In this tutorial, you will learn about scaling of the pods.
If your application is stateless then you can horizontally scale it. Stateless means your application does not have a state, it does not write any local file or keeps any local sessions.
All traditional databases like MySQL, Postgres are stateful, they have database files that can not be split over multiple instances.
Most of the web application can be made stateless. To make web application stateless, you must do Session management outside the container. If you are getting hits to your applicationa and you want to keep record of your visitors then you need to keep these information outside of the containers, you can not store your data within the container. You can use memcached, redis, or database to store you data or information in it.
Any file that need to be saved cannot be saved locally on the container, because if you will stop your container and start it again, you will loose your data, so that you need to save any file outside of the container.
We will see an example of stateless container, if the same app would run multiple times, it does not change the state.
For learning more on cloud native or container apps best practice you can have a look at 12factor.net

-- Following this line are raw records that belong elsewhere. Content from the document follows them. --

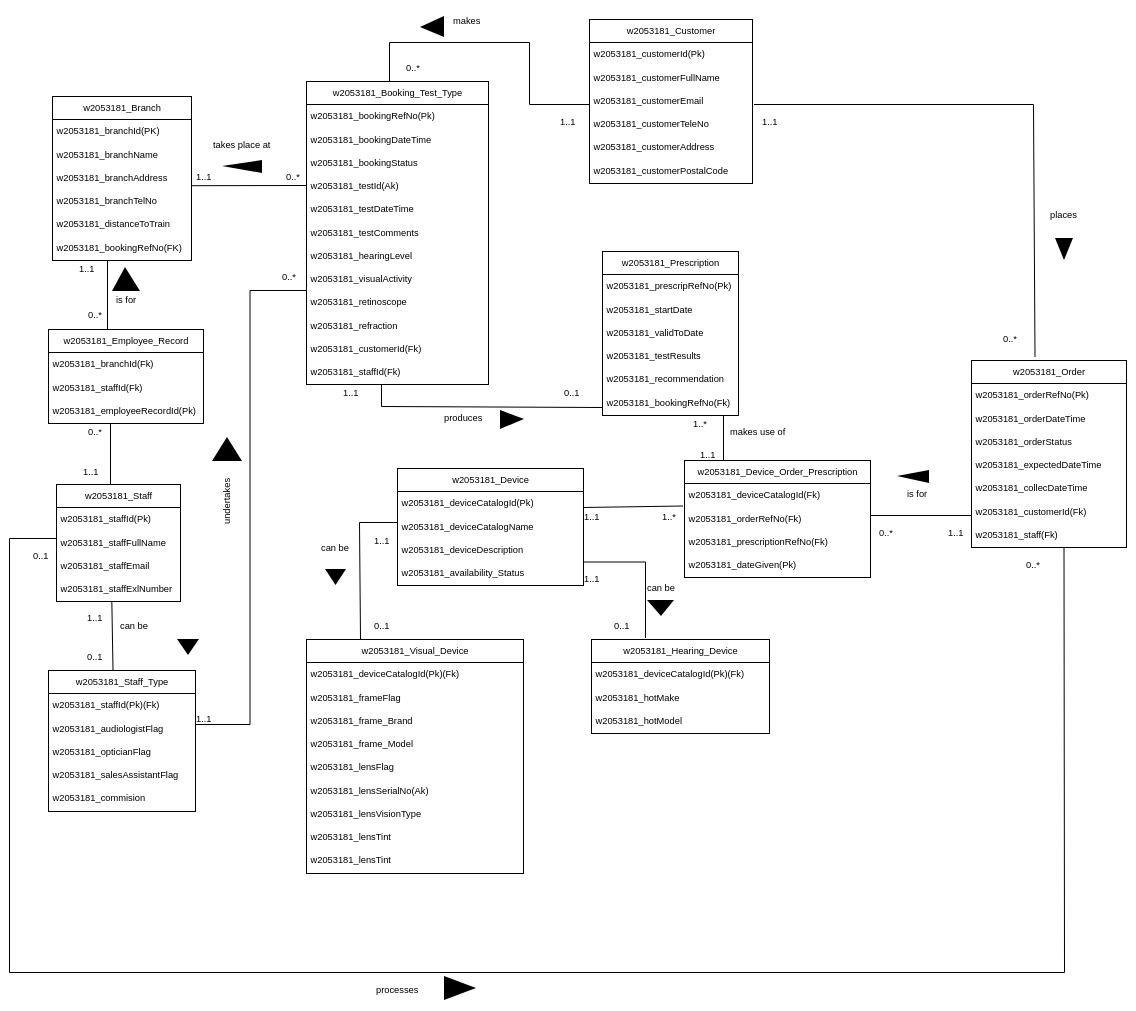
<!DOCTYPE html>
<html lang="en">
<head>
<meta charset="utf-8">
<title>Entity relationship diagram</title>
<style>
:root { --ink: #000; --paper: #fff; --row: 23.27px; }
* { box-sizing: border-box; margin: 0; padding: 0; }
body { width: 1136px; height: 1011px; overflow: hidden; background: var(--paper); }
.diagram { position: relative; width: 1136px; height: 1011px; overflow: hidden; color: var(--ink); font: 9.32px/var(--row) "Liberation Sans", Arial, sans-serif; }
.connectors { position: absolute; inset: 0; }
.connectors polyline { fill: none; stroke: var(--ink); stroke-width: 1; }
.connectors polygon { fill: var(--ink); }
.entity { position: absolute; left: var(--x); top: var(--y); width: var(--w); display: flex; flex-direction: column; border: 1px solid var(--ink); background: var(--paper); white-space: nowrap; }
.entity h2 { height: var(--row); font: inherit; line-height: 22px; text-align: center; border-bottom: 1px solid var(--ink); }
.entity ul { list-style: none; padding-left: 3.5px; }
.entity li { height: var(--row); line-height: 22.4px; }
.label { position: absolute; left: var(--x); top: var(--y); height: 12px; line-height: 12px; margin-top: -6px; white-space: nowrap; }
.upright { transform: translate(-50%, 0) rotate(-90deg); }
</style>
</head>
<body>
<main class="diagram">
  <svg class="connectors" width="1136" height="1011" viewBox="0 0 1136 1011" aria-hidden="true">
    <g id="relations">
      <polyline points="389.5,81 389.5,42.5 529.5,42.5 529.5,104.5 591,104.5"/>
      <polyline points="754,104.5 1033.5,104.5 1035,357"/>
      <polyline points="192,185.7 306,185.5"/>
      <polyline points="107.5,259 107.5,329"/>
      <polyline points="110.5,422 110.5,484"/>
      <polyline points="111.8,600 113,670"/>
      <polyline points="196,724.5 250,724.5 250,290.5 306,290.5"/>
      <polyline points="381.5,383 381.5,406.5 603,407.5"/>
      <polyline points="723.5,415 723.5,461"/>
      <polyline points="583,507.5 683,506"/>
      <polyline points="870,515.5 971,515.5"/>
      <polyline points="397,522.5 359.5,522.5 360.5,639"/>
      <polyline points="583,562 645.5,562 645.5,638"/>
      <polyline points="56,538.5 9.5,538.5 9.5,972.5 1064.5,972.5 1064,546"/>
    </g>
    <g id="direction-arrows">
      <polygon points="420,27 444,16 444,37"/>
      <polygon points="222,166 262,160 262,173"/>
      <polygon points="1055,238 1073,238 1064,260"/>
      <polygon points="125,267 112,291 140,291"/>
      <polygon points="227,437 212,461 242,461"/>
      <polygon points="500,410 524,419 500,429"/>
      <polygon points="897,476 929,470 929,483"/>
      <polygon points="325,569 346,569 335.5,585"/>
      <polygon points="647,600 674,600 661,616"/>
      <polygon points="177,639 199,639 188,655"/>
      <polygon points="444,976 476,988 444,1000"/>
    </g>
  </svg>

  <section class="entity" style="--x:52px;--y:96px;--w:140px">
    <h2>w2053181_Branch</h2>
    <ul><li>w2053181_branchId(PK)</li><li>w2053181_branchName</li><li>w2053181_branchAddress</li><li>w2053181_branchTelNo</li><li>w2053181_distanceToTrain</li><li>w2053181_bookingRefNo(FK)</li></ul>
  </section>
  <section class="entity" style="--x:306px;--y:81px;--w:183px">
    <h2>w2053181_Booking_Test_Type</h2>
    <ul><li>w2053181_bookingRefNo(Pk)</li><li>w2053181_bookingDateTime</li><li>w2053181_bookingStatus</li><li>w2053181_testId(Ak)</li><li>w2053181_testDateTime</li><li>w2053181_testComments</li><li>w2053181_hearingLevel</li><li>w2053181_visualActivity</li><li>w2053181_retinoscope</li><li>w2053181_refraction</li><li>w2053181_customerId(Fk)</li><li>w2053181_staffId(Fk)</li></ul>
  </section>
  <section class="entity" style="--x:589px;--y:19px;--w:164px">
    <h2>w2053181_Customer</h2>
    <ul><li>w2053181_customerId(Pk)</li><li>w2053181_customerFullName</li><li>w2053181_customerEmail</li><li>w2053181_customerTeleNo</li><li>w2053181_customerAddress</li><li>w2053181_customerPostalCode</li></ul>
  </section>
  <section class="entity" style="--x:602px;--y:251px;--w:137px">
    <h2>w2053181_Prescription</h2>
    <ul><li>w2053181_prescripRefNo(Pk)</li><li>w2053181_startDate</li><li>w2053181_validToDate</li><li>w2053181_testResults</li><li>w2053181_recommendation</li><li>w2053181_bookingRefNo(Fk)</li></ul>
  </section>
  <section class="entity" style="--x:971px;--y:360px;--w:156px">
    <h2>w2053181_Order</h2>
    <ul><li>w2053181_orderRefNo(Pk)</li><li>w2053181_orderDateTime</li><li>w2053181_orderStatus</li><li>w2053181_expectedDateTime</li><li>w2053181_collecDateTime</li><li>w2053181_customerId(Fk)</li><li>w2053181_staff(Fk)</li></ul>
  </section>
  <section class="entity" style="--x:48px;--y:329px;--w:156px">
    <h2>w2053181_Employee_Record</h2>
    <ul><li>w2053181_branchId(Fk)</li><li>w2053181_staffId(Fk)</li><li>w2053181_employeeRecordId(Pk)</li></ul>
  </section>
  <section class="entity" style="--x:56px;--y:484px;--w:125px">
    <h2>w2053181_Staff</h2>
    <ul><li>w2053181_staffId(Pk)</li><li>w2053181_staffFullName</li><li>w2053181_staffEmail</li><li>w2053181_staffExlNumber</li></ul>
  </section>
  <section class="entity" style="--x:48px;--y:670px;--w:148px">
    <h2>w2053181_Staff_Type</h2>
    <ul><li>w2053181_staffId(Pk)(Fk)</li><li>w2053181_audiologistFlag</li><li>w2053181_opticianFlag</li><li>w2053181_salesAssistantFlag</li><li>w2053181_commision</li></ul>
  </section>
  <section class="entity" style="--x:397px;--y:468px;--w:187px">
    <h2>w2053181_Device</h2>
    <ul><li>w2053181_deviceCatalogId(Pk)</li><li>w2053181_deviceCatalogName</li><li>w2053181_deviceDescription</li><li>w2053181_availability_Status</li></ul>
  </section>
  <section class="entity" style="--x:684px;--y:460px;--w:187px">
    <h2>w2053181_Device_Order_Prescription</h2>
    <ul><li>w2053181_deviceCatalogId(Fk)</li><li>w2053181_orderRefNo(Fk)</li><li>w2053181_prescriptionRefNo(Fk)</li><li>w2053181_dateGiven(Pk)</li></ul>
  </section>
  <section class="entity" style="--x:306px;--y:639px;--w:218px">
    <h2>w2053181_Visual_Device</h2>
    <ul><li>w2053181_deviceCatalogId(Pk)(Fk)</li><li>w2053181_frameFlag</li><li>w2053181_frame_Brand</li><li>w2053181_frame_Model</li><li>w2053181_lensFlag</li><li>w2053181_lensSerialNo(Ak)</li><li>w2053181_lensVisionType</li><li>w2053181_lensTint</li><li>w2053181_lensTint</li></ul>
  </section>
  <section class="entity" style="--x:591px;--y:639px;--w:179px">
    <h2>w2053181_Hearing_Device</h2>
    <ul><li>w2053181_deviceCatalogId(Pk)(Fk)</li><li>w2053181_hotMake</li><li>w2053181_hotModel</li></ul>
  </section>

  <span class="label" style="--x:453px;--y:21px">makes</span>
  <span class="label" style="--x:213px;--y:145px">takes place at</span>
  <span class="label" style="--x:1050px;--y:215px">places</span>
  <span class="label" style="--x:116px;--y:300px">is for</span>
  <span class="label" style="--x:444px;--y:418px">produces</span>
  <span class="label" style="--x:730px;--y:432px">makes use of</span>
  <span class="label" style="--x:907px;--y:494px">is for</span>
  <span class="label upright" style="--x:227px;--y:501px">undertakes</span>
  <span class="label" style="--x:321px;--y:548px">can be</span>
  <span class="label" style="--x:647px;--y:588px">can be</span>
  <span class="label" style="--x:120px;--y:626px">can be</span>
  <span class="label" style="--x:376px;--y:990px">processes</span>

  <span class="label" style="--x:406px;--y:68px">0..*</span>
  <span class="label" style="--x:560px;--y:122px">1..1</span>
  <span class="label" style="--x:762px;--y:122px">1..1</span>
  <span class="label" style="--x:196px;--y:177px">1..1</span>
  <span class="label" style="--x:286px;--y:177px">0..*</span>
  <span class="label" style="--x:79px;--y:269px">1..1</span>
  <span class="label" style="--x:88px;--y:315px">0..*</span>
  <span class="label" style="--x:282px;--y:277px">0..*</span>
  <span class="label" style="--x:1003px;--y:339px">0..*</span>
  <span class="label" style="--x:343px;--y:393px">1..1</span>
  <span class="label" style="--x:564px;--y:393px">0..1</span>
  <span class="label" style="--x:693px;--y:424px">1..*</span>
  <span class="label" style="--x:700px;--y:455px">1..1</span>
  <span class="label" style="--x:88px;--y:432px">0..*</span>
  <span class="label" style="--x:83px;--y:472px">1..1</span>
  <span class="label" style="--x:33px;--y:556px">0..1</span>
  <span class="label" style="--x:374px;--y:541px">1..1</span>
  <span class="label" style="--x:584px;--y:517px">1..1</span>
  <span class="label" style="--x:662px;--y:517px">1..*</span>
  <span class="label" style="--x:879px;--y:533px">0..*</span>
  <span class="label" style="--x:948px;--y:533px">1..1</span>
  <span class="label" style="--x:1026px;--y:565px">0..*</span>
  <span class="label" style="--x:584px;--y:579px">1..1</span>
  <span class="label" style="--x:87px;--y:618px">1..1</span>
  <span class="label" style="--x:87px;--y:657px">0..1</span>
  <span class="label" style="--x:374px;--y:626px">0..1</span>
  <span class="label" style="--x:614px;--y:626px">0..1</span>
  <span class="label" style="--x:196px;--y:719px">1..1</span>
</main>
</body>
</html>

Still you want to run stateful apps? then you will be learning, how to use volumes with pods to store the state of the app. Those stateful apps cannot horizontally scale, but you can run them in a single container and vertically scale (allocate more CPU/Memory/Desk).
How to scale apps in Kubernetes?
Scaling in Kubernetes can be done using the Replication Controller
The replication controller will ensure a specified number of pod replicas will run at all the time.
A pod created with the replica controller will automatically be replaced if they fail, get delete, or get terminated.
Using the replication controller also ensures to always run 1 pod always running even after node reboot.
Replication controller can be run with just 1 replica or multiple replicas. It ensures that pod must be keep running even after node get crashes.
Replication Controller example
apiVersion: v1 kind: ReplicationController metadata: name: helloworld-controller spec: replicas: 2 selector: app: helloworld template: metadata: labels: app: helloworld spec: containers: - name: k8s-demo image: vermanotes/k8s-demo ports: - containerPort: 3000
Scale Pod Replicas through kubectl
Use following `kubectl scale` command to increase or descrease the number of replicas of a Replication Controller.
`$ kubectl scale –replicas=4 rc/helloworld-controller`
307 total views, 1 views today